BEGIN

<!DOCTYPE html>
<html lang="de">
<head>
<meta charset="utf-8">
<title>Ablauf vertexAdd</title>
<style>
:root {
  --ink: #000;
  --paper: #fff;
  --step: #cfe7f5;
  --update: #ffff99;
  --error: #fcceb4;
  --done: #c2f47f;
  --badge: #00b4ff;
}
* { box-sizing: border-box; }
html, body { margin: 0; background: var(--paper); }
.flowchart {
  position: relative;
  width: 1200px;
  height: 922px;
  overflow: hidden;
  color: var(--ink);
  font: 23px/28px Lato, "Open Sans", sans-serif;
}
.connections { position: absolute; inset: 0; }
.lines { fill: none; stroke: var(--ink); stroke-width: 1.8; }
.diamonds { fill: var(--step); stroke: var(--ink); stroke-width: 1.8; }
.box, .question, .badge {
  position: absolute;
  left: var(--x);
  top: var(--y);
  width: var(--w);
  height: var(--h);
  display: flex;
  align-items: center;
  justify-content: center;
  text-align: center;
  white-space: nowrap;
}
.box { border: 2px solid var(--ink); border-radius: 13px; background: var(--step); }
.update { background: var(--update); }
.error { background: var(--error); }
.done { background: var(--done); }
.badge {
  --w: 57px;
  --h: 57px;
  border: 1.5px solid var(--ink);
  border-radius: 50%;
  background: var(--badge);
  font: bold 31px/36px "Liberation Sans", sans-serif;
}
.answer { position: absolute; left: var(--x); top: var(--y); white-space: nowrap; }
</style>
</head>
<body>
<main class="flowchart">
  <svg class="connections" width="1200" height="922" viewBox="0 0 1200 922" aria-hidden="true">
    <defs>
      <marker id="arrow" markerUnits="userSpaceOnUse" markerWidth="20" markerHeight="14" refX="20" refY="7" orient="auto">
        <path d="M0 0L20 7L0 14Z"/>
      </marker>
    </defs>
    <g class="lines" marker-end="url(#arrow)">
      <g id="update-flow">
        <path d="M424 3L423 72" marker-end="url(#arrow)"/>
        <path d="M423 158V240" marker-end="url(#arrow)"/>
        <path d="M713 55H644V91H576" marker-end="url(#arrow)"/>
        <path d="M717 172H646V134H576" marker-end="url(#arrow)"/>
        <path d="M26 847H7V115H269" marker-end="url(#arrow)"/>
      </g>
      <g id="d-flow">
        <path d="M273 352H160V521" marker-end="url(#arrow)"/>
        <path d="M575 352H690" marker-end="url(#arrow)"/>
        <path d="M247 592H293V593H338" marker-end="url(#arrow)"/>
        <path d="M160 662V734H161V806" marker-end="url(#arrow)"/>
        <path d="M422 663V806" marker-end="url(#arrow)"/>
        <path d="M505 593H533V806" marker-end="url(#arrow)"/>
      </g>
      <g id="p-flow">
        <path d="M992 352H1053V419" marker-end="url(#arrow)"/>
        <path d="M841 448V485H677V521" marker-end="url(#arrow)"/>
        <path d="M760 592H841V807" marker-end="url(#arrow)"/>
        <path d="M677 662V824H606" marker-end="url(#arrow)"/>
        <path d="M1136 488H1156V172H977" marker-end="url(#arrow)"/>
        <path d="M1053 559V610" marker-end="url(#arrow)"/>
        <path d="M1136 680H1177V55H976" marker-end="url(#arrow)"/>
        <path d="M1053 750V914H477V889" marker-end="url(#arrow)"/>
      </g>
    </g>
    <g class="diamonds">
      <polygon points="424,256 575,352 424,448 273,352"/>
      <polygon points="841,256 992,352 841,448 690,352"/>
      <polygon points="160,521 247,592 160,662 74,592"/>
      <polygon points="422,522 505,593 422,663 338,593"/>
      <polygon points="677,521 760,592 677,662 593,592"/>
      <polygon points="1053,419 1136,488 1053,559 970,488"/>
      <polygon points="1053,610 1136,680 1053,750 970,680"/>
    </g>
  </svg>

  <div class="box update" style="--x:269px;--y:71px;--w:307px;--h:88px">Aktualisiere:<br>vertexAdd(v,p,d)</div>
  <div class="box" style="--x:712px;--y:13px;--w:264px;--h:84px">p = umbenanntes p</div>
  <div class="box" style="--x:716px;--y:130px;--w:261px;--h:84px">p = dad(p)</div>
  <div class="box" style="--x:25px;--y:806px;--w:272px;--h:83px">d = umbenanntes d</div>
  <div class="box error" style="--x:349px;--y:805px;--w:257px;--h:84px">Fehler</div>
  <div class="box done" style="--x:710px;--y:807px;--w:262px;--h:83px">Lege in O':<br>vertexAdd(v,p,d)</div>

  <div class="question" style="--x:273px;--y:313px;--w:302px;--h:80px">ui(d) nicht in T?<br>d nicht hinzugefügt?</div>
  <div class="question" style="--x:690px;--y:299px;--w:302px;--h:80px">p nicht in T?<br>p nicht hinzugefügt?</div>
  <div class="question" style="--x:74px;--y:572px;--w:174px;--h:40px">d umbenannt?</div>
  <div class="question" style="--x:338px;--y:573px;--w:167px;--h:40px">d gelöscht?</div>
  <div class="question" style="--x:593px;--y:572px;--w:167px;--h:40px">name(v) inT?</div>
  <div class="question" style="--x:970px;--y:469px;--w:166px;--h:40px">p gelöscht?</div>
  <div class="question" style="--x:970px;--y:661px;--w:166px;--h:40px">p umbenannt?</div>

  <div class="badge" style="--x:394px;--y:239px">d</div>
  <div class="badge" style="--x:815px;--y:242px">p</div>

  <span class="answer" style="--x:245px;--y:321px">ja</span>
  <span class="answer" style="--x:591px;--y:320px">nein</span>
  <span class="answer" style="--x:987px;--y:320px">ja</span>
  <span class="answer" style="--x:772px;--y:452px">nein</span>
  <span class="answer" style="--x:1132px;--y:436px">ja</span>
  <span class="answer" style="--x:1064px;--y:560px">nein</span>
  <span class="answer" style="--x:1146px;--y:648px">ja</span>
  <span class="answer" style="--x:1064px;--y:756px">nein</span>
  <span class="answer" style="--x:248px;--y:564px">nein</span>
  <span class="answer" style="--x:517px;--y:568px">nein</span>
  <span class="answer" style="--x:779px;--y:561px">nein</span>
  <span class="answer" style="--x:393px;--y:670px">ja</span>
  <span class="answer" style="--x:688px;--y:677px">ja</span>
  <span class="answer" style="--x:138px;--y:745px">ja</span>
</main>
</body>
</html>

END

◆ **What you will do**: Repeat all of the material, exactly as it reads.

◆ **Task solution**:
<!DOCTYPE html>
<html lang="de">
<head>
<meta charset="utf-8">
<title>Ablauf vertexAdd</title>
<style>
:root {
  --ink: #000;
  --paper: #fff;
  --step: #cfe7f5;
  --update: #ffff99;
  --error: #fcceb4;
  --done: #c2f47f;
  --badge: #00b4ff;
}
* { box-sizing: border-box; }
html, body { margin: 0; background: var(--paper); }
.flowchart {
  position: relative;
  width: 1200px;
  height: 922px;
  overflow: hidden;
  color: var(--ink);
  font: 23px/28px Lato, "Open Sans", sans-serif;
}
.connections { position: absolute; inset: 0; }
.lines { fill: none; stroke: var(--ink); stroke-width: 1.8; }
.diamonds { fill: var(--step); stroke: var(--ink); stroke-width: 1.8; }
.box, .question, .badge {
  position: absolute;
  left: var(--x);
  top: var(--y);
  width: var(--w);
  height: var(--h);
  display: flex;
  align-items: center;
  justify-content: center;
  text-align: center;
  white-space: nowrap;
}
.box { border: 2px solid var(--ink); border-radius: 13px; background: var(--step); }
.update { background: var(--update); }
.error { background: var(--error); }
.done { background: var(--done); }
.badge {
  --w: 57px;
  --h: 57px;
  border: 1.5px solid var(--ink);
  border-radius: 50%;
  background: var(--badge);
  font: bold 31px/36px "Liberation Sans", sans-serif;
}
.answer { position: absolute; left: var(--x); top: var(--y); white-space: nowrap; }
</style>
</head>
<body>
<main class="flowchart">
  <svg class="connections" width="1200" height="922" viewBox="0 0 1200 922" aria-hidden="true">
    <defs>
      <marker id="arrow" markerUnits="userSpaceOnUse" markerWidth="20" markerHeight="14" refX="20" refY="7" orient="auto">
        <path d="M0 0L20 7L0 14Z"/>
      </marker>
    </defs>
    <g class="lines" marker-end="url(#arrow)">
      <g id="update-flow">
        <path d="M424 3L423 72" marker-end="url(#arrow)"/>
        <path d="M423 158V240" marker-end="url(#arrow)"/>
        <path d="M713 55H644V91H576" marker-end="url(#arrow)"/>
        <path d="M717 172H646V134H576" marker-end="url(#arrow)"/>
        <path d="M26 847H7V115H269" marker-end="url(#arrow)"/>
      </g>
      <g id="d-flow">
        <path d="M273 352H160V521" marker-end="url(#arrow)"/>
        <path d="M575 352H690" marker-end="url(#arrow)"/>
        <path d="M247 592H293V593H338" marker-end="url(#arrow)"/>
        <path d="M160 662V734H161V806" marker-end="url(#arrow)"/>
        <path d="M422 663V806" marker-end="url(#arrow)"/>
        <path d="M505 593H533V806" marker-end="url(#arrow)"/>
      </g>
      <g id="p-flow">
        <path d="M992 352H1053V419" marker-end="url(#arrow)"/>
        <path d="M841 448V485H677V521" marker-end="url(#arrow)"/>
        <path d="M760 592H841V807" marker-end="url(#arrow)"/>
        <path d="M677 662V824H606" marker-end="url(#arrow)"/>
        <path d="M1136 488H1156V172H977" marker-end="url(#arrow)"/>
        <path d="M1053 559V610" marker-end="url(#arrow)"/>
        <path d="M1136 680H1177V55H976" marker-end="url(#arrow)"/>
        <path d="M1053 750V914H477V889" marker-end="url(#arrow)"/>
      </g>
    </g>
    <g class="diamonds">
      <polygon points="424,256 575,352 424,448 273,352"/>
      <polygon points="841,256 992,352 841,448 690,352"/>
      <polygon points="160,521 247,592 160,662 74,592"/>
      <polygon points="422,522 505,593 422,663 338,593"/>
      <polygon points="677,521 760,592 677,662 593,592"/>
      <polygon points="1053,419 1136,488 1053,559 970,488"/>
      <polygon points="1053,610 1136,680 1053,750 970,680"/>
    </g>
  </svg>

  <div class="box update" style="--x:269px;--y:71px;--w:307px;--h:88px">Aktualisiere:<br>vertexAdd(v,p,d)</div>
  <div class="box" style="--x:712px;--y:13px;--w:264px;--h:84px">p = umbenanntes p</div>
  <div class="box" style="--x:716px;--y:130px;--w:261px;--h:84px">p = dad(p)</div>
  <div class="box" style="--x:25px;--y:806px;--w:272px;--h:83px">d = umbenanntes d</div>
  <div class="box error" style="--x:349px;--y:805px;--w:257px;--h:84px">Fehler</div>
  <div class="box done" style="--x:710px;--y:807px;--w:262px;--h:83px">Lege in O':<br>vertexAdd(v,p,d)</div>

  <div class="question" style="--x:273px;--y:313px;--w:302px;--h:80px">ui(d) nicht in T?<br>d nicht hinzugefügt?</div>
  <div class="question" style="--x:690px;--y:299px;--w:302px;--h:80px">p nicht in T?<br>p nicht hinzugefügt?</div>
  <div class="question" style="--x:74px;--y:572px;--w:174px;--h:40px">d umbenannt?</div>
  <div class="question" style="--x:338px;--y:573px;--w:167px;--h:40px">d gelöscht?</div>
  <div class="question" style="--x:593px;--y:572px;--w:167px;--h:40px">name(v) inT?</div>
  <div class="question" style="--x:970px;--y:469px;--w:166px;--h:40px">p gelöscht?</div>
  <div class="question" style="--x:970px;--y:661px;--w:166px;--h:40px">p umbenannt?</div>

  <div class="badge" style="--x:394px;--y:239px">d</div>
  <div class="badge" style="--x:815px;--y:242px">p</div>

  <span class="answer" style="--x:245px;--y:321px">ja</span>
  <span class="answer" style="--x:591px;--y:320px">nein</span>
  <span class="answer" style="--x:987px;--y:320px">ja</span>
  <span class="answer" style="--x:772px;--y:452px">nein</span>
  <span class="answer" style="--x:1132px;--y:436px">ja</span>
  <span class="answer" style="--x:1064px;--y:560px">nein</span>
  <span class="answer" style="--x:1146px;--y:648px">ja</span>
  <span class="answer" style="--x:1064px;--y:756px">nein</span>
  <span class="answer" style="--x:248px;--y:564px">nein</span>
  <span class="answer" style="--x:517px;--y:568px">nein</span>
  <span class="answer" style="--x:779px;--y:561px">nein</span>
  <span class="answer" style="--x:393px;--y:670px">ja</span>
  <span class="answer" style="--x:688px;--y:677px">ja</span>
  <span class="answer" style="--x:138px;--y:745px">ja</span>
</main>
</body>
</html>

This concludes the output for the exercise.